Google wants to make it easier for other companies to safeguard their user's privacy. In a blog post, the tech giant announced today that it is releasing an open-source version of its differential privacy library. Differential privacy -- still a relatively new form of data science -- has been used by tech companies to mine large amounts of user data without violating individual privacy. In practice, the tool injects random noise into your personal data so it's impossible to tell individual users apart.
But such tools are difficult to build from scratch, as Google acknowledges. "Today, we're rolling out the open-source version of the differential privacy library that helps power some of Google's core products. To make the library easy for developers to use, we're focusing on features that can be particularly difficult to execute from scratch, like automatically calculating bounds on user contributions. It is now freely available to any organization or developer that wants to use it," wrote Google product manager Miguel Guevara.

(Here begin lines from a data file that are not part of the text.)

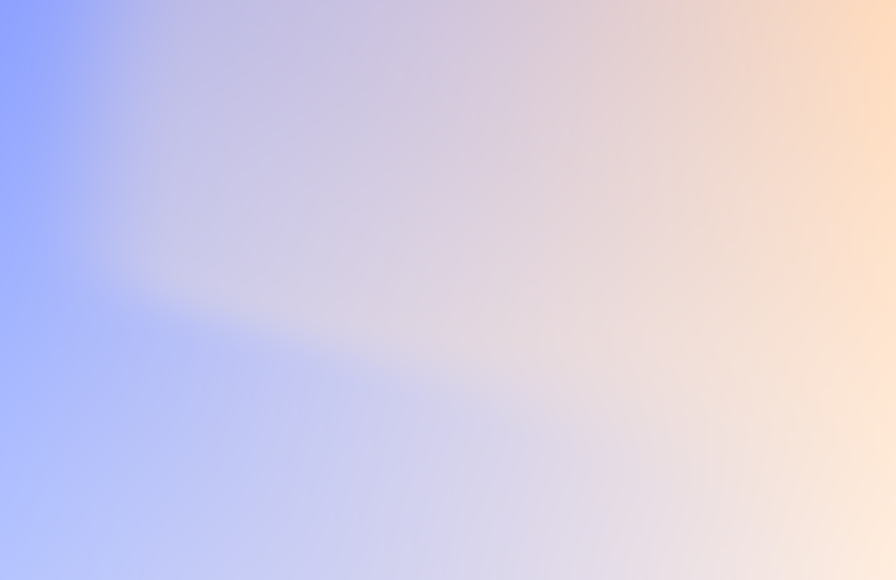
Write a Shadertoy shader that draws this background.

```glsl
// Blend three colours across the canvas, with a soft knee at the centre
vec3 ramp(float x, vec3 left, vec3 centre, vec3 right) {
    const float knee = 0.08;
    float d = x - 0.5;
    float rise = 0.5 * (d + sqrt(d * d + knee * knee));
    return centre + 2.0 * ((centre - left) * (d - rise) + (right - centre) * rise);
}

// Warm edge shared by both layers
vec3 peachEdge(float y) {
    return mix(vec3(1.00, 0.93, 0.87), vec3(1.00, 0.86, 0.74), y);
}

// Cool layer: periwinkle into peach
vec3 coolLayer(vec2 uv) {
    vec3 blue = mix(vec3(0.71, 0.77, 1.00), vec3(0.55, 0.63, 1.00), uv.y);
    vec3 lilac = mix(vec3(0.84, 0.83, 0.93), vec3(0.80, 0.79, 0.92), uv.y);
    return ramp(uv.x, blue, lilac, peachEdge(uv.y));
}

// Pale layer: lavender into rose and peach
vec3 paleLayer(vec2 uv) {
    float height = 2.0 * uv.y - 1.0;
    vec3 lavender = mix(vec3(0.75, 0.77, 0.95), vec3(0.69, 0.71, 0.93), height);
    vec3 rose = mix(vec3(0.87, 0.83, 0.88), vec3(0.81, 0.77, 0.87), height);
    return ramp(uv.x, lavender, rose, peachEdge(uv.y));
}

// Soft coverage of the pale layer, bounded on the left and below
float paleMask(vec2 uv) {
    float leftEdge = 0.11 + 0.2 * (uv.y - 0.65) * (uv.y - 0.65);
    float side = smoothstep(leftEdge - 0.09, leftEdge + 0.10, uv.x);
    float lowerEdge = 0.56 - 0.48 * uv.x + 0.15 * uv.x * uv.x;
    float spread = uv.x - 0.3;
    float softness = 0.06 + 0.5 * spread * spread;
    return side * smoothstep(lowerEdge - softness, lowerEdge + softness, uv.y);
}

void mainImage(out vec4 fragColor, in vec2 fragCoord) {
    vec2 uv = fragCoord / iResolution.xy;
    vec3 colour = mix(coolLayer(uv), paleLayer(uv), paleMask(uv));
    fragColor = vec4(clamp(colour, 0.0, 1.0), 1.0);
}
```
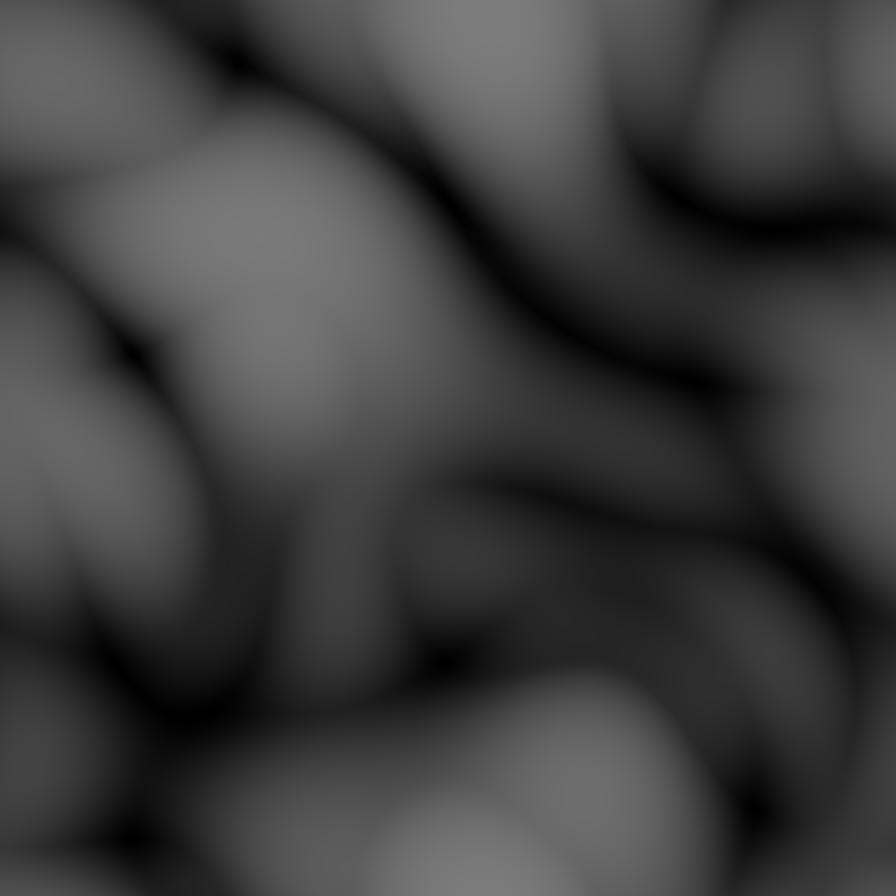
Write a WebGL 1 fragment shader that draws this texture.

```glsl
precision highp float;
uniform vec2 u_resolution;

const float TAU = 6.2831853;
const int MAX_WAVES = 5;

float hash(vec2 p, float seed) {
  return fract(sin(dot(p, vec2(12.9898, 78.233)) + seed * 37.719) * 43758.547);
}

// Layered sines with whole wave counts, so the field wraps on both axes.
// Waves are weighted around one frequency; the result has unit variance.
// A positive lean favours ridges along the falling diagonal.
float waveField(vec2 uv, float frequency, float spread, float lean, float seed) {
  float sum = 0.0;
  float power = 0.0;
  for (int i = 0; i <= MAX_WAVES; i++) {
    for (int j = -MAX_WAVES; j <= MAX_WAVES; j++) {
      if (i == 0 && j <= 0) continue; // mirrored duplicates
      vec2 waves = vec2(float(i), float(j));
      float offset = (length(waves) - frequency) / spread;
      float diagonal = 2.0 * waves.x * waves.y / dot(waves, waves);
      float weight = exp(lean * diagonal - 0.5 * offset * offset);
      float phase = hash(waves, seed);
      sum += weight * sin(TAU * (dot(waves, uv) + phase));
      power += 0.5 * weight * weight;
    }
  }
  return sum / sqrt(power);
}

// Absolute value with a slightly rounded crease
float fold(float x, float rounding) {
  return sqrt(x * x + rounding * rounding) - rounding;
}

// Nearly linear in the darks, compressed in the lights
float toneCurve(float x, float gain, float shoulder) {
  float s = x * shoulder;
  return gain * x / sqrt(1.0 + s * s);
}

void main() {
  vec2 uv = gl_FragCoord.xy / u_resolution;

  // Broad folds plus a weaker, finer layer of creases
  float broad = fold(waveField(uv, 1.45, 0.5, 0.35, 3.0), 0.1);
  float fine = fold(waveField(uv, 2.5, 0.55, 0.3, 8.0), 0.1);
  float height = broad + 0.4 * fine;

  float gray = toneCurve(height, 0.3, 0.52);
  gl_FragColor = vec4(vec3(gray), 1.0);
}
```
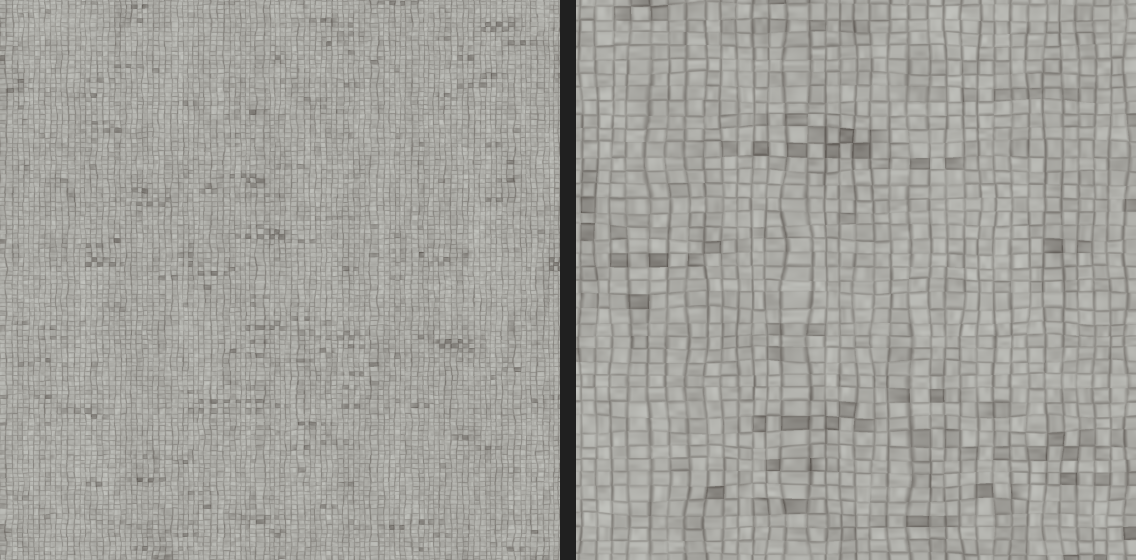
Left: the whole. Right: its middle third, enlarged.
Write a WebGL 1 fragment shader that draws this texture.

```glsl
precision highp float;
// Grey linen-like plain weave: upright warp floats and thinner weft dashes in a
// checker, with dark grooves between the warps. Noise stretched along each
// thread adds streaks and slubs; each pixel averages a small grid of samples.

uniform vec2 u_resolution;

const vec2 THREADS = vec2(98.0, 122.0);   // warp and weft threads per canvas
const vec3 DARK_YARN = vec3(0.53, 0.52, 0.50);
const vec3 LIGHT_YARN = vec3(0.69, 0.69, 0.67);
const float BASE_TONE = 1.06;             // 0 is dark yarn, 1 is light yarn
const float GROOVE_DEPTH = 0.95;          // between warps, upright
const float CREASE_DEPTH = 0.62;          // between wefts, level
const float WARP_DIP = 0.35;
const float WEFT_SHADE = 0.1;
const float SLUB_DEPTH = 0.95;
const float BAND_DEPTH = 0.2;
const float STREAK_DEPTH = 0.26;
const float CELL_VARIATION = 0.24;
const float FIBRE_VARIATION = 0.46;
const float SPACING_VARIATION = 0.75;     // uneven thread widths, in threads
const float WOBBLE = 0.2;                 // thread wander, in threads
const int SAMPLES = 3;                    // per pixel side

float hash(vec2 p) {
  vec3 q = fract(vec3(p.xyx) * 0.1031);
  q += dot(q, q.yzx + 33.33);
  return fract((q.x + q.y) * q.z);
}

float noise(vec2 p) {
  vec2 i = floor(p);
  vec2 f = fract(p);
  f = f * f * (3.0 - 2.0 * f);
  return mix(mix(hash(i), hash(i + vec2(1.0, 0.0)), f.x),
             mix(hash(i + vec2(0.0, 1.0)), hash(i + 1.0), f.x), f.y);
}

// Noise that changes along one thread and is unrelated to its neighbours.
float threadNoise(float thread, float along) {
  return noise(vec2(along, thread * 3.0 + 0.5));
}

// Dark stretches along one thread, slightly gathered by the cluster value.
float slub(float thread, float along, float cluster) {
  float n = threadNoise(thread, along) + 0.3 * (cluster - 0.5);
  return smoothstep(0.66, 0.98, n);
}

float weaveTone(vec2 p) {
  // Uneven spacing, then wander along each thread.
  vec2 g = p * THREADS;
  g += SPACING_VARIATION * (vec2(noise(vec2(g.x * 0.45, 3.5)),
                                 noise(vec2(g.y * 0.45, 8.5))) - 0.5);
  g += WOBBLE * (vec2(noise(g * vec2(0.8, 0.3)),
                      noise(g.yx * vec2(0.8, 0.3) + 57.0)) - 0.5) * 2.0;
  vec2 cell = floor(g);
  vec2 f = g - cell - 0.5;
  bool warpOnTop = mod(cell.x + cell.y, 2.0) < 0.5;

  // Grooves run upright past every cell; creases only bound the weft dashes.
  float grooveEdge = warpOnTop ? 0.27 : 0.36;
  float groove = smoothstep(grooveEdge, 0.52, abs(f.x));
  float grooveLine = floor(g.x + 0.5);
  groove *= 0.3 + 0.8 * threadNoise(grooveLine + 900.0, p.y * 34.0)
          + 0.5 * hash(vec2(grooveLine, cell.y) + 71.0);
  float creaseEdge = warpOnTop ? 0.4 : 0.22 + 0.12 * hash(cell + 19.0);
  float crease = smoothstep(creaseEdge, 0.52, abs(f.y));
  float creaseLine = floor(g.y + 0.5);
  crease *= 0.3 + 1.3 * hash(vec2(cell.x, creaseLine) + 37.0);

  // Yarn colour along the visible thread.
  float cluster = noise(p * vec2(11.0, 18.0) + 5.0);
  float warpSlub = 0.45 * slub(cell.x + 300.0, p.y * 26.0, cluster);
  float weftSlub = slub(cell.y + 700.0, p.x * 24.0, cluster);
  float dark = warpOnTop ? warpSlub + 0.12 * weftSlub
                         : weftSlub + 0.35 * warpSlub;
  float warpStreak = threadNoise(cell.x + 100.0, p.y * 14.0) - 0.5;
  float weftStreak = threadNoise(cell.y + 500.0, p.x * 18.0) - 0.5;
  float streak = warpOnTop ? warpStreak + 0.2 * weftStreak
                           : weftStreak + 0.5 * warpStreak;
  float band = noise(vec2(p.x * 34.0, p.y * 6.0) + 31.0) - 0.5;
  vec2 fibreScale = warpOnTop ? vec2(3.0, 1.4) : vec2(1.6, 3.0);
  float fibre = noise(g * fibreScale + 11.0) - 0.5;

  // Combine yarn shade with the relief of the weave.
  float tone = BASE_TONE + CELL_VARIATION * (hash(cell + 41.0) - 0.5);
  tone += FIBRE_VARIATION * fibre + BAND_DEPTH * band + STREAK_DEPTH * streak;
  tone -= warpOnTop ? WARP_DIP * f.y * f.y : WEFT_SHADE;
  tone -= max(GROOVE_DEPTH * groove, CREASE_DEPTH * crease);
  return tone - SLUB_DEPTH * dark;
}

void main() {
  float tone = 0.0;
  for (int y = 0; y < SAMPLES; y++) {
    for (int x = 0; x < SAMPLES; x++) {
      vec2 offset = (vec2(float(x), float(y)) + 0.5) / float(SAMPLES) - 0.5;
      tone += weaveTone((gl_FragCoord.xy + offset) / u_resolution.y);
    }
  }
  tone /= float(SAMPLES * SAMPLES);
  gl_FragColor = vec4(mix(DARK_YARN, LIGHT_YARN, tone), 1.0);
}
```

Google has already announced several open-source privacy projects this year, including Private Join and Compute, which helps companies that work together encrypt their data. The company also released TensorFlowPrivacy, a tool to help developers create machine learning models with privacy protections.
Google already uses differential privacy in many of its endeavors, like gauging how popular a specific restaurant's dish is on Google Maps or improving Google Fi. Apple uses the tool to obfuscate everything from your browsing history to your HealthKit data. Uber released a differential privacy tool in 2017 to limit how much data it can extract from its drivers. The idea is that by injecting random noise into everyone's personal data, companies can mine the information without tracking or other privacy violations.
Developers can access the open-source differential library on GitHub. Included among the tools in the library is a stochastic tester, which will help developers check their work and prevent mistakes.